Waterproof or water-resistant? What’s the difference? A hearing aid is an investment that we rely upon daily. But this amazing technology is at risk of damage from something we often encounter – water. Let’s explore the differences between both, and how you can use this knowledge to better protect your hearing aids.
To be fully waterproof, a device should be capable of being submerged in water without incurring damage. To protect the electronics in a hearing aid, this means it has to be a single solid piece, no seams, cracks, screws, or pins. Moisture can get in through the battery case, microphone, or receiver. Only a special type of sealant allows air to enter an exit, but keeps water out. There are currently no manufacturers making a truly waterproof hearing aid. The last model available was the Siemens Aquaris, which has since been discontinued.
Water resistant or repellent means that the product was designed to prevent water damage to itself. If it occasionally gets exposed to a little moisture for a short time, it could still function. However, any more exposure can result in damage. You can tell the level of water and dust resistance of your device by its IP rating.
Most hearing aids are IP 67 or IP 68 rated. The first number is the measure from 0 to 6 of dust protection. The second from 0 to 9 is for moisture. Simply, the higher the number, the better protection.
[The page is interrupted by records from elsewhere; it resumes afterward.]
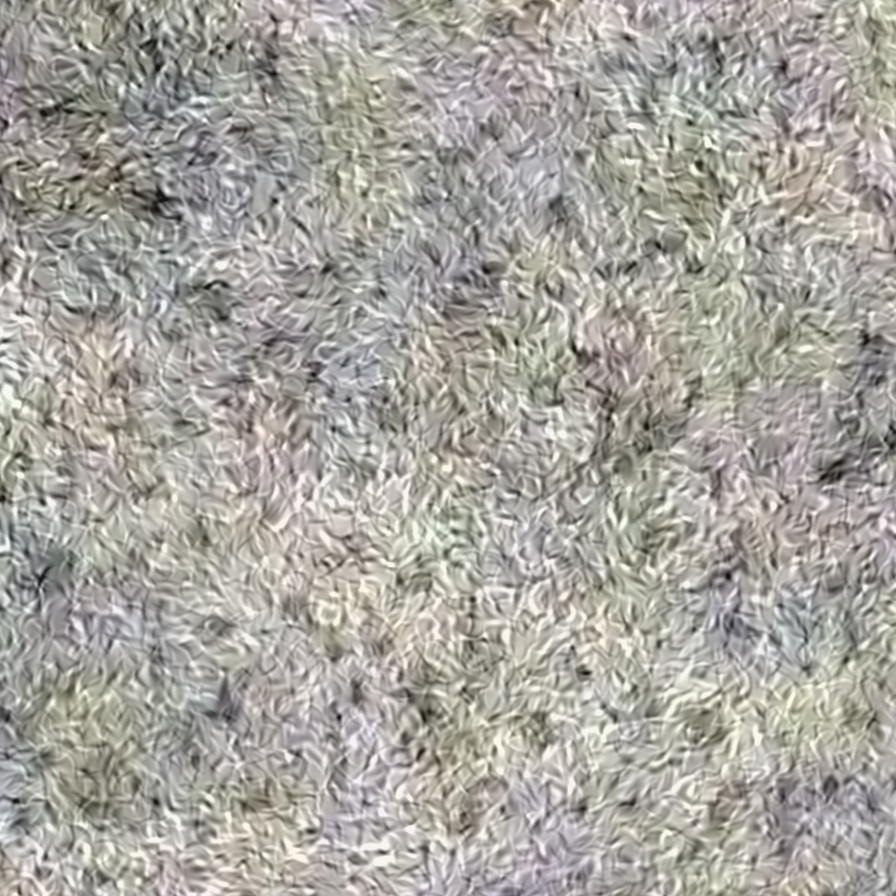
Write a WebGL 2 fragment shader that draws this texture.

```glsl
#version 300 es
precision highp float;
// Matted grey fleece: short curved fibres scattered over a grid of cells,
// each a small oriented wave packet, summed into light and shadow.
// Slow noise bends the nap, shades the pile and tints it faintly.

#define CELL 0.022          // grid spacing of the fibre scatter
#define FIBRES 5            // fibres per cell
#define FIBRE_LENGTH 0.0095 // falloff along a fibre
#define FIBRE_WIDTH 0.0050  // falloff across a fibre
#define FIBRE_PERIOD 0.0142 // spacing of light and shadow across a fibre
#define FIBRE_GAIN 0.245    // contrast of the fibres
#define ANGLE_JITTER 2.1    // spread of single fibre directions
#define NAP_SWING 2.6       // wandering of the nap direction
#define BASE_TONE 0.695     // average brightness before shading
#define PIT_DEPTH 0.20      // darkness of the gaps in the pile
#define TINT 0.07           // strength of the colour patches

uniform vec2 u_resolution;
out vec4 fragColor;

// Integer hash giving three values in 0..1
vec3 hash3(ivec3 key) {
    uvec3 v = uvec3(key) * 1664525u + 1013904223u;
    v.x += v.y * v.z; v.y += v.z * v.x; v.z += v.x * v.y;
    v ^= v >> 16u;
    v.x += v.y * v.z; v.y += v.z * v.x; v.z += v.x * v.y;
    return vec3(v >> 8u) / 16777216.0;
}

// Smooth value noise with three independent channels
vec3 noise3(vec2 p, int seed) {
    ivec2 i = ivec2(floor(p));
    vec2 f = fract(p);
    f = f * f * (3.0 - 2.0 * f);
    vec3 a = hash3(ivec3(i, seed));
    vec3 b = hash3(ivec3(i + ivec2(1, 0), seed));
    vec3 c = hash3(ivec3(i + ivec2(0, 1), seed));
    vec3 d = hash3(ivec3(i + ivec2(1, 1), seed));
    return mix(mix(a, b, f.x), mix(c, d, f.x), f.y);
}

// Nap direction: slanting down to the right at left, steep and rising at right
float napAngle(vec2 p) {
    float side = smoothstep(0.1, 1.0, p.x + 0.5 * (0.5 - p.y));
    float wander = noise3(p * 13.0, 11).x - 0.5;
    return mix(2.55, 1.05, side) + NAP_SWING * wander;
}

// One curved fibre with a lit crest and shaded flanks
float fibre(vec2 offset, float angle, vec3 rnd) {
    vec2 dir = vec2(cos(angle), sin(angle));
    float along = dot(offset, dir);
    float across = dot(offset, vec2(-dir.y, dir.x));
    across += (rnd.x - 0.5) * 70.0 * along * along;
    float size = mix(0.7, 1.5, rnd.y * rnd.y);
    float u = along / FIBRE_LENGTH;
    float v = across / (FIBRE_WIDTH * size);
    float wave = cos(6.2832 * (across / (FIBRE_PERIOD * size) + rnd.z));
    return mix(0.5, 1.0, rnd.y) * wave * exp(-u * u - v * v);
}

// Sum of all fibres near a point
float fleece(vec2 p) {
    ivec2 home = ivec2(floor(p / CELL));
    float sum = 0.0;
    for (int y = -1; y <= 1; y++) {
        for (int x = -1; x <= 1; x++) {
            ivec2 cell = home + ivec2(x, y);
            float nap = napAngle((vec2(cell) + 0.5) * CELL);
            for (int k = 0; k < FIBRES; k++) {
                vec3 place = hash3(ivec3(cell, k));
                vec3 shape = hash3(ivec3(cell, k + 50));
                vec2 centre = (vec2(cell) + place.xy) * CELL;
                float angle = nap + (place.z - 0.5) * ANGLE_JITTER;
                sum += fibre(p - centre, angle, shape);
            }
        }
    }
    return sum;
}

void main() {
    vec2 p = gl_FragCoord.xy / min(u_resolution.x, u_resolution.y);

    // Broad shading, with a darker upper left corner
    vec3 broad = noise3(p * 5.0, 21) - 0.5;
    vec3 tufts = noise3(p * 17.0, 24) - 0.5;
    vec3 clumps = noise3(p * 40.0, 22);
    float corner = smoothstep(0.42, 0.0, distance(p, vec2(0.03, 0.95)));
    float tone = BASE_TONE + 0.12 * broad.x + 0.10 * tufts.x - 0.17 * corner;

    // Fibres, gaps between tufts and a fine grain
    float contrast = FIBRE_GAIN * (1.0 + 0.4 * broad.y);
    tone += contrast * fleece(p);
    tone += 0.15 * (clumps.x - 0.5);
    tone -= PIT_DEPTH * smoothstep(0.6, 0.92, clumps.y);
    tone += 0.04 * (noise3(p * 170.0, 23).x - 0.5);
    tone = clamp(tone, 0.08, 0.96);

    // Faint warm, cool, green and mauve patches
    vec3 patches = noise3(p * 10.0, 31) + 0.5 * noise3(p * 27.0, 32) - 0.75;
    vec3 tint = patches.x * vec3(0.5, 0.3, -0.9) + patches.y * vec3(0.3, -0.45, 0.3);
    vec3 colour = tone + vec3(0.012, 0.0, -0.022) + TINT * tint;
    fragColor = vec4(clamp(colour, 0.0, 1.0), 1.0);
}
```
Most aids on the market have excellent dust protection and are water resistant, but you cannot submerge them in water. If you’re interesting in checking the rating of your device, you can check the manufacturers website or speak to one of our audiologists.
There are a number of reasons you may need a water resistant device, including:
Purchase some sweatbands or discreet cloth covers for your hearing aids. They will provide extra protection from moisture. Try to be prepared, if you think it’s likely you will get sweaty, be in a humid area or exposed to moisture, cover your aids.
The skin on your hands has oil that can potentially damage your hearing aid when you touch it. So be sure to clean your hands before you touch them. Ensure you wipe down your hearing aids after every use with a microfiber cloth. At very least, do this each night before bed. This will remove any earwax, dust, and moisture. Doing this will help prevent avoidable damage and keep them working for longer.
Once you have cleaned your device, leaving the battery doors open at night or in a different room whilst you shower or swim can allow trapped moisture to air out and improve airflow within the unit. This could help your battery last longer.
For extra peace of mind you could consider a recommended dehumidifier to store your hearing aid in overnight. Electric and gel versions are available, and both remove excess moisture from the device whilst it’s not in use.
Want to learn more about how to protect your hearing aids from water damage? Call us on +1 877-499-4327 or click here to Request An Appointment to speak to our audiologist. We’d be delighted to help talk you through your hearing aid choices!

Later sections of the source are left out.